“How foolish can these bochurim be?” he asked. “How could they have squandered the opportunity? Here they had the heilige rebbe in a room with them. The rebbe asked them, ‘Mein kind, tell me what is bothering you. I want to hear what is difficult for you.’ What did they tell him? That they wanted to remain in the yeshiva because this one has a toaster in his room and can make his own food? That this one likes it because he has his own room and in a different yeshiva he will have to have a roommate? Ribbono Shel Olam, they could have said, ‘Rebbe, rebbe, I can’t take this matzav anymore! I am a bochur in this yeshiva for five years already! Please look at my plight. Look at how remaining stuck at this stage of life is so difficult for me. Rebbe, please plead for rachamei Shomayim upon my behalf for me to become a chosson!’ Instead, they were busy with mundane questions, such as whether they will be able to make grilled cheese in the dorm of the next yeshiva?”
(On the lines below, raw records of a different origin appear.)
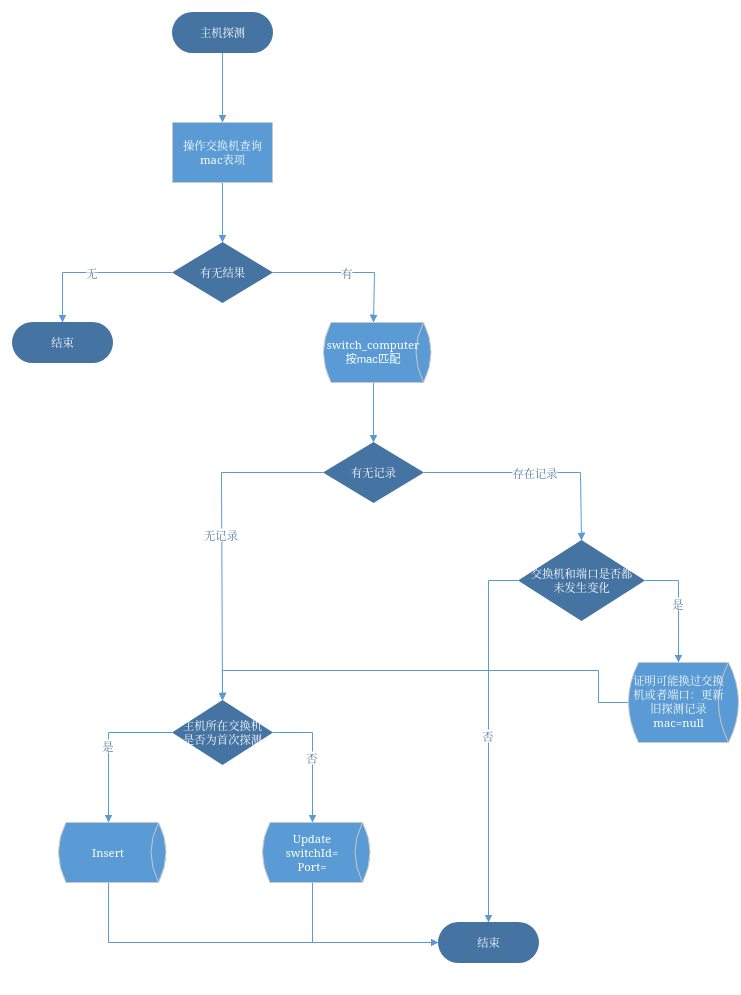
<!DOCTYPE html>
<html lang="zh-CN">
<head>
<meta charset="utf-8">
<title>主机探测流程</title>
<style>
:root {
  --paper: #ffffff;
  --dark: #4674a2;
  --light: #5b9bd5;
  --edge: #c8c8c8;
  --line: #5b9bd5;
  --label: #54779f;
  --text: #feffff;
}
* { box-sizing: border-box; }
html, body { margin: 0; overflow: hidden; background: var(--paper); }
.flowchart {
  position: relative;
  width: 741px;
  height: 995px;
  overflow: hidden;
  background: var(--paper);
  font: 11.3px/14px "Noto Serif", "Noto Serif CJK SC", serif;
}
.connectors { position: absolute; inset: 0; }
.route { fill: none; stroke: var(--line); stroke-width: 1; }
.arrow { fill: var(--line); }
.node {
  position: absolute;
  display: flex;
  align-items: center;
  justify-content: center;
  text-align: center;
  white-space: nowrap;
  color: var(--text);
}
.node p { position: relative; margin: 0; }
.node svg { position: absolute; left: 0; top: 0; overflow: visible; }
.terminal { width: 101px; height: 41px; border-radius: 21px; background: var(--dark); }
.process { width: 101px; height: 61px; background: var(--light); border: 1px solid var(--edge); }
.decision { width: 101px; height: 61px; }
.decision polygon { fill: var(--dark); }
.data { width: 108px; height: 60px; }
.data path { fill: var(--light); stroke: var(--edge); stroke-width: 1; }
.data .rim { fill: none; }
.sans { font-family: "Liberation Sans", "Noto Sans CJK SC", sans-serif; }
.label {
  position: absolute;
  transform: translate(-50%, -50%);
  background: var(--paper);
  color: var(--label);
  line-height: 13px;
  white-space: nowrap;
}
</style>
</head>
<body>
<main class="flowchart">
  <svg class="connectors" width="741" height="995" viewBox="0 0 741 995" aria-hidden="true">
    <defs>
      <marker id="arrowhead" markerUnits="userSpaceOnUse" markerWidth="8" markerHeight="8" refX="7.5" refY="4" orient="auto">
        <path class="arrow" d="M0 0 L8 4 L0 8 Z"/>
      </marker>
    </defs>
    <g class="route" marker-end="url(#arrowhead)">
      <path d="M222.5 53V122"/>
      <path d="M222.5 183V242"/>
      <path d="M172 272.5H62.5V322"/>
      <path d="M273 272.5H374.5L373.5 322"/>
      <path d="M373.5 383V442"/>
      <path d="M323 472.5H221.5L222.5 700"/>
      <path d="M424 472.5H580.5L581.5 540"/>
      <path d="M518 580.5H488.5V922"/>
      <path d="M645 580.5H678.5V662"/>
      <path d="M628 702.5H598.5V670.5H222.5V700"/>
      <path d="M172 732.5H108.5V822"/>
      <path d="M273 732.5H312.5V822"/>
      <path d="M108.5 883V942.5H438"/>
    </g>
    <path class="route" d="M312.5 883V942.5"/>
  </svg>

  <span class="label" style="left:92px;top:273px">无</span>
  <span class="label" style="left:347px;top:273px">有</span>
  <span class="label" style="left:535px;top:473px">存在记录</span>
  <span class="label" style="left:221px;top:535px">无记录</span>
  <span class="label" style="left:678px;top:604px">是</span>
  <span class="label" style="left:488px;top:736px">否</span>
  <span class="label" style="left:108px;top:746px">是</span>
  <span class="label" style="left:312px;top:758px">否</span>

  <div class="node terminal" style="left:172px;top:12px"><p>主机探测</p></div>

  <div class="node process" style="left:172px;top:122px"><p>操作交换机查询<br>mac表项</p></div>

  <div class="node decision" style="left:172px;top:242px">
    <svg width="101" height="61" aria-hidden="true"><polygon points="0,30.5 50.5,0 101,30.5 50.5,61"/></svg>
    <p>有无结果</p>
  </div>

  <div class="node terminal" style="left:12px;top:322px"><p>结束</p></div>

  <div class="node data" style="left:323px;top:322px">
    <svg width="108" height="60" aria-hidden="true">
      <defs>
        <g id="stored-data">
          <path d="M8 .5H100.5Q115.5 30 100.5 60.5H8Q-7 30 8 .5Z"/>
          <path class="rim" d="M100.5 .5Q85.5 30 100.5 60.5"/>
        </g>
      </defs>
      <use href="#stored-data"/>
    </svg>
    <p style="left:-4px">switch_computer<br><span class="sans">按mac匹配</span></p>
  </div>

  <div class="node decision" style="left:323px;top:442px">
    <svg width="101" height="61" aria-hidden="true"><polygon points="0,30.5 50.5,0 101,30.5 50.5,61"/></svg>
    <p>有无记录</p>
  </div>

  <div class="node decision" style="left:518px;top:540px;width:127px;height:81px">
    <svg width="127" height="81" aria-hidden="true"><polygon points="0,40.5 63.5,0 127,40.5 63.5,81"/></svg>
    <p>交换机和端口是否都<br>未发生变化</p>
  </div>

  <div class="node data" style="left:628px;top:662px;width:111px;height:80px">
    <svg width="111" height="80" aria-hidden="true">
      <path d="M10.5 .5H100.5Q120.5 40 100.5 80.5H10.5Q-9.5 40 10.5 .5Z"/>
      <path class="rim" d="M100.5 .5Q80.5 40 100.5 80.5"/>
    </svg>
    <p style="left:-5px">证明可能换过交换<br>机或者端口：更新<br>旧探测记录<br>mac=null</p>
  </div>

  <div class="node decision" style="left:172px;top:700px;height:65px">
    <svg width="101" height="65" aria-hidden="true"><polygon points="0,32.5 50.5,0 101,32.5 50.5,65"/></svg>
    <p>主机所在交换机<br>是否为首次探测</p>
  </div>

  <div class="node data" style="left:58px;top:822px">
    <svg width="108" height="60" aria-hidden="true"><use href="#stored-data"/></svg>
    <p style="left:-4px;top:1px">Insert</p>
  </div>

  <div class="node data" style="left:262px;top:822px">
    <svg width="108" height="60" aria-hidden="true"><use href="#stored-data"/></svg>
    <p style="left:-4px;top:1px">Update<br>switchId=<br>Port=</p>
  </div>

  <div class="node terminal" style="left:438px;top:922px"><p>结束</p></div>
</main>
</body>
</html>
Pining for “Normalcy”…or for the Geulah Sheleimah?

As we start to see the easing of the coronavirus lockdown, and as we see things slowly reopening, I am hearing so many people saying or indicating, “I wish things would get back to normal. Normal school, normal yeshivos, normal chasunos, normal social life…”

Although, of course, we all want these lockdown conditions to end and we want to see the end of this terrible mageifah, I must say that part of me is so sad and disappointed. Is this the only thing we want after two months underground? After losing so many precious neshamos, so many of our leading lights? After so much suffering amongst so many Yidden? Is this the only thing that we will walk away with? “Ah! Boruch Hashem, life is back to normal. The stores are open, the yeshivos are open, the gyms are open, the pizza shop is allowing sit-down meals again…”

Is this what we have been davening for?

After experiencing such a mageifah, when many of us thought that perhaps Hashem would finally take us home and deliver us from this horrible golus, can we instead just be happy that we can go out to eat again? Or even go out to daven and learn again? Is this all we have to show?

The aforementioned story of the older bochurim is ringing in my ears. Somehow, when I heard the criticism directed at them, it resonated with me. How could they not avail themselves of that opportunity? How could they be busy with toasters or with keeping seniority in the room that they had in the dorm, rather than utilizing the opportunity to ask the rebbe to daven for rachamei Shomayim and transform their entire matzav from that of a pitied older bochur into that of a fresh, newly-married yungerman ready to establish his own family with his whole life ahead of him?

As we begin to open, I, too, am wondering: How foolish can I be? Is this the only thing I want – that life should be normal again? That the kids can go to school, that we can go to shul, and that we can go out to eat? Really?

After all this, perhaps we should broaden our horizons as to what we really want.